Goal of the exercise
Determine how many lines of the entries contain "flour". Reply with that number alone.

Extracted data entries
────────────────────

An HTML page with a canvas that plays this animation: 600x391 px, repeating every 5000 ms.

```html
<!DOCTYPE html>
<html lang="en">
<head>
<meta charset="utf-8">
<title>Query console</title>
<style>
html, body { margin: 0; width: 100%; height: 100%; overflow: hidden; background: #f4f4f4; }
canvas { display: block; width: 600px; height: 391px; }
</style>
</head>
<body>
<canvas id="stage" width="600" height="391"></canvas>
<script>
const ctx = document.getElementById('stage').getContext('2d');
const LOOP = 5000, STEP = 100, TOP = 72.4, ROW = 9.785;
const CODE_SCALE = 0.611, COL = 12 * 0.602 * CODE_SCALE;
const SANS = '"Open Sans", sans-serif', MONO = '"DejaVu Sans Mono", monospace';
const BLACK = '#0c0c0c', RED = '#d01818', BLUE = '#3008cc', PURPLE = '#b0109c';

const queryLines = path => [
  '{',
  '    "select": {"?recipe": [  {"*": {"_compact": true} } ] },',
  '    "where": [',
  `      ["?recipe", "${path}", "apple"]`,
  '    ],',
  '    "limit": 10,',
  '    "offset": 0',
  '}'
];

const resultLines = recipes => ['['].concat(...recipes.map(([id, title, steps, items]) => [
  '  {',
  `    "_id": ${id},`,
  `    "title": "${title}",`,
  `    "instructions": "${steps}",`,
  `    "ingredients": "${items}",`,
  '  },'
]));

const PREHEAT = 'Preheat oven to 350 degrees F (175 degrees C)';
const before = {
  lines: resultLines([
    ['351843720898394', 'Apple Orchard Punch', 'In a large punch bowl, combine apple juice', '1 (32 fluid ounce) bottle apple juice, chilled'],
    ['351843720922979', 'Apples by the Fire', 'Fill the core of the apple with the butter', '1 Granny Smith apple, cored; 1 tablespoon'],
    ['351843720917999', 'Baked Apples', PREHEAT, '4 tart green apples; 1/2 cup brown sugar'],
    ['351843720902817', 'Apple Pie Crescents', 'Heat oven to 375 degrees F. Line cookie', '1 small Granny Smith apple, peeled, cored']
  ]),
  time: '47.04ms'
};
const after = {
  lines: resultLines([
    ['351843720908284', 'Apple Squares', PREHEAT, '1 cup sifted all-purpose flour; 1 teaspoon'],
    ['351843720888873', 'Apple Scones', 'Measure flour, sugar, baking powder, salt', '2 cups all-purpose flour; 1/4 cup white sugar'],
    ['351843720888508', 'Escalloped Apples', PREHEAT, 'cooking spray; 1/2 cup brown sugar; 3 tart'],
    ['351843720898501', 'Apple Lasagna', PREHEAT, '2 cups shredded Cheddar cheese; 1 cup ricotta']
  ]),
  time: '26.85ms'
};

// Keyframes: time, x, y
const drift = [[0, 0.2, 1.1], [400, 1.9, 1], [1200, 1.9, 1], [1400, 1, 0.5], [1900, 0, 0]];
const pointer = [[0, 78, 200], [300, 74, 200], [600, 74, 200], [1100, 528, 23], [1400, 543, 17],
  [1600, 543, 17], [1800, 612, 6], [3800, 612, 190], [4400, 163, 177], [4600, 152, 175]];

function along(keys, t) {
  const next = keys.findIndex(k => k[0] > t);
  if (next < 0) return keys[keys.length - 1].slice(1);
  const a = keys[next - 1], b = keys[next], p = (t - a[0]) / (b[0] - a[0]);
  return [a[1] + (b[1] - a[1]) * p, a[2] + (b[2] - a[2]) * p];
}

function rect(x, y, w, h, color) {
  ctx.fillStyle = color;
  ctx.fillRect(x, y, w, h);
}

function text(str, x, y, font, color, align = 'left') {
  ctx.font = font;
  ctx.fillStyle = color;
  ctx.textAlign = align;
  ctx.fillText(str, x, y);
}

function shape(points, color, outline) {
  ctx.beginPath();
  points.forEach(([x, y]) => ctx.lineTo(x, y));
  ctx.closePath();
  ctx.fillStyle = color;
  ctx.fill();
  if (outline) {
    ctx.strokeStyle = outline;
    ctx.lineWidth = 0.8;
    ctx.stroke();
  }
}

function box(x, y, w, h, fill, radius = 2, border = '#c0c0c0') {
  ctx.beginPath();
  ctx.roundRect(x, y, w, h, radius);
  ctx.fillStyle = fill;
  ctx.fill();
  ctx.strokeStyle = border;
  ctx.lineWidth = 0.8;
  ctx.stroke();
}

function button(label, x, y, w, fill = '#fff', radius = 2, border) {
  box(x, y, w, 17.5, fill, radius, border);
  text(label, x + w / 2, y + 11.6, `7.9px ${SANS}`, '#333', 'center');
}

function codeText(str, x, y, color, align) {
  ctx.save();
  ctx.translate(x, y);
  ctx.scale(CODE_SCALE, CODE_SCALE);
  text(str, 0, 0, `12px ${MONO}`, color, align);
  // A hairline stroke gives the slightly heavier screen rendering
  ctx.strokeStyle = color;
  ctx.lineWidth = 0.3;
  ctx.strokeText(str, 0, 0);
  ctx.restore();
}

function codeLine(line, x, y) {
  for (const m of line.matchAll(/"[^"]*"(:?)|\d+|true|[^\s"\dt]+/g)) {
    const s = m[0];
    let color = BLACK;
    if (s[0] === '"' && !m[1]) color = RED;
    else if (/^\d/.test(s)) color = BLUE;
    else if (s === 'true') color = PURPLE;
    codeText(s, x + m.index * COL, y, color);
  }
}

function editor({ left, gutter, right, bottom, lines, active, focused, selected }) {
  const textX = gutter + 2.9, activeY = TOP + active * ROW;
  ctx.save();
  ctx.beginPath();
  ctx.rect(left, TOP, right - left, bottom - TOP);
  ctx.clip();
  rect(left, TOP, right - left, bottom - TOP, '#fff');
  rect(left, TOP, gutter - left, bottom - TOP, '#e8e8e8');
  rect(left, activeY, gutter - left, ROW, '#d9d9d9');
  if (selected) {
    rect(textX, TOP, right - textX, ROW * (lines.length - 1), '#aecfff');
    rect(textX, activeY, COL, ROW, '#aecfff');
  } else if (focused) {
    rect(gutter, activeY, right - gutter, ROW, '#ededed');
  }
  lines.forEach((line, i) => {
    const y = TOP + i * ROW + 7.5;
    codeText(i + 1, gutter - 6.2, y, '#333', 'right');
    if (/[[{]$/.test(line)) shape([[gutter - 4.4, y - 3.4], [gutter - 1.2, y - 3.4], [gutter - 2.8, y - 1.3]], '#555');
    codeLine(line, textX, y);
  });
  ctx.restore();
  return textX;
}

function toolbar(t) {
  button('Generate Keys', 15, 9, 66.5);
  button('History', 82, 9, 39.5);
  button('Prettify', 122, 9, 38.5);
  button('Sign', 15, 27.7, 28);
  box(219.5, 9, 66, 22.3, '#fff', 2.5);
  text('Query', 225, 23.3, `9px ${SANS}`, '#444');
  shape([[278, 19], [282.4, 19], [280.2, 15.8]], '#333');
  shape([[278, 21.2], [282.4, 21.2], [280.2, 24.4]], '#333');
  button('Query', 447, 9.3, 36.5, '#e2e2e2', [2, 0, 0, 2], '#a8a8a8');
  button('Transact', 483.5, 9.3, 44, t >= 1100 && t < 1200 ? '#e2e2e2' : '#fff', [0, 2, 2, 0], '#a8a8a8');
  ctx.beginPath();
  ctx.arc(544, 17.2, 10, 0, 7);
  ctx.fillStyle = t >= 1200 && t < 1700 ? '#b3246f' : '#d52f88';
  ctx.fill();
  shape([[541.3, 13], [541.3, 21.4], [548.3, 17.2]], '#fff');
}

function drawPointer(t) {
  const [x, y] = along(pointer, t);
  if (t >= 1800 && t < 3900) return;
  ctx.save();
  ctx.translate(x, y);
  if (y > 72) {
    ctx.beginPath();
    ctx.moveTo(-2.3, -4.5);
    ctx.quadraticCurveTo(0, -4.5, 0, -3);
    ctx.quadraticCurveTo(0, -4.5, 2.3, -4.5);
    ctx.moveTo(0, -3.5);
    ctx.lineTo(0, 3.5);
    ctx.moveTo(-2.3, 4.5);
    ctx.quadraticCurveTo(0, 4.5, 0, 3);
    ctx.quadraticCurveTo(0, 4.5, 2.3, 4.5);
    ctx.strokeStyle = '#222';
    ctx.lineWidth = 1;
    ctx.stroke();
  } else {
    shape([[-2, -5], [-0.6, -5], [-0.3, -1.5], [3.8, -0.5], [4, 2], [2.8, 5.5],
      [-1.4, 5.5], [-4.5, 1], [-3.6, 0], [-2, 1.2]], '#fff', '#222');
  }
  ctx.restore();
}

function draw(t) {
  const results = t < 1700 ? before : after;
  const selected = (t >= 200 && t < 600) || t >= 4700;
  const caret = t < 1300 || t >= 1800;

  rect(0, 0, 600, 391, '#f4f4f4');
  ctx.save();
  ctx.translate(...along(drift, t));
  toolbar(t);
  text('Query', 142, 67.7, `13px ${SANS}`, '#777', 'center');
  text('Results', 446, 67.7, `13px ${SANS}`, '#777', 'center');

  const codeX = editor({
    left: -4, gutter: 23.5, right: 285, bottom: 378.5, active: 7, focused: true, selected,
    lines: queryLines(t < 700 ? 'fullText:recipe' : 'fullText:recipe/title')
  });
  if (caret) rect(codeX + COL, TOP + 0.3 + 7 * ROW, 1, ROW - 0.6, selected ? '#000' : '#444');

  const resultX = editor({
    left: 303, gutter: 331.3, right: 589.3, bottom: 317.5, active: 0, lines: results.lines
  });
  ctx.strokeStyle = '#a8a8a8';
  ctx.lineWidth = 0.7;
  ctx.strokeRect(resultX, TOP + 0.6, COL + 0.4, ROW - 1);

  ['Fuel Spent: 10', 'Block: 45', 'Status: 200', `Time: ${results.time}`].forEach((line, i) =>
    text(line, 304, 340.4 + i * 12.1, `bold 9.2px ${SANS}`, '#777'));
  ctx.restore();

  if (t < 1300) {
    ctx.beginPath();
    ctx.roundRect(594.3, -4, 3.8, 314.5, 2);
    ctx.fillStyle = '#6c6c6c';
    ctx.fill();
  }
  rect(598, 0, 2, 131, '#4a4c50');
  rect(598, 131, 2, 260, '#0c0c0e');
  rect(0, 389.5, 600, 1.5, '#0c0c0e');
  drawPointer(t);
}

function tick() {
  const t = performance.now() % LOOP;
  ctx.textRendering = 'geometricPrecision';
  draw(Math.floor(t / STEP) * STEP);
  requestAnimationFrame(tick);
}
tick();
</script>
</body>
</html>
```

────────────────────

Exercise answer
2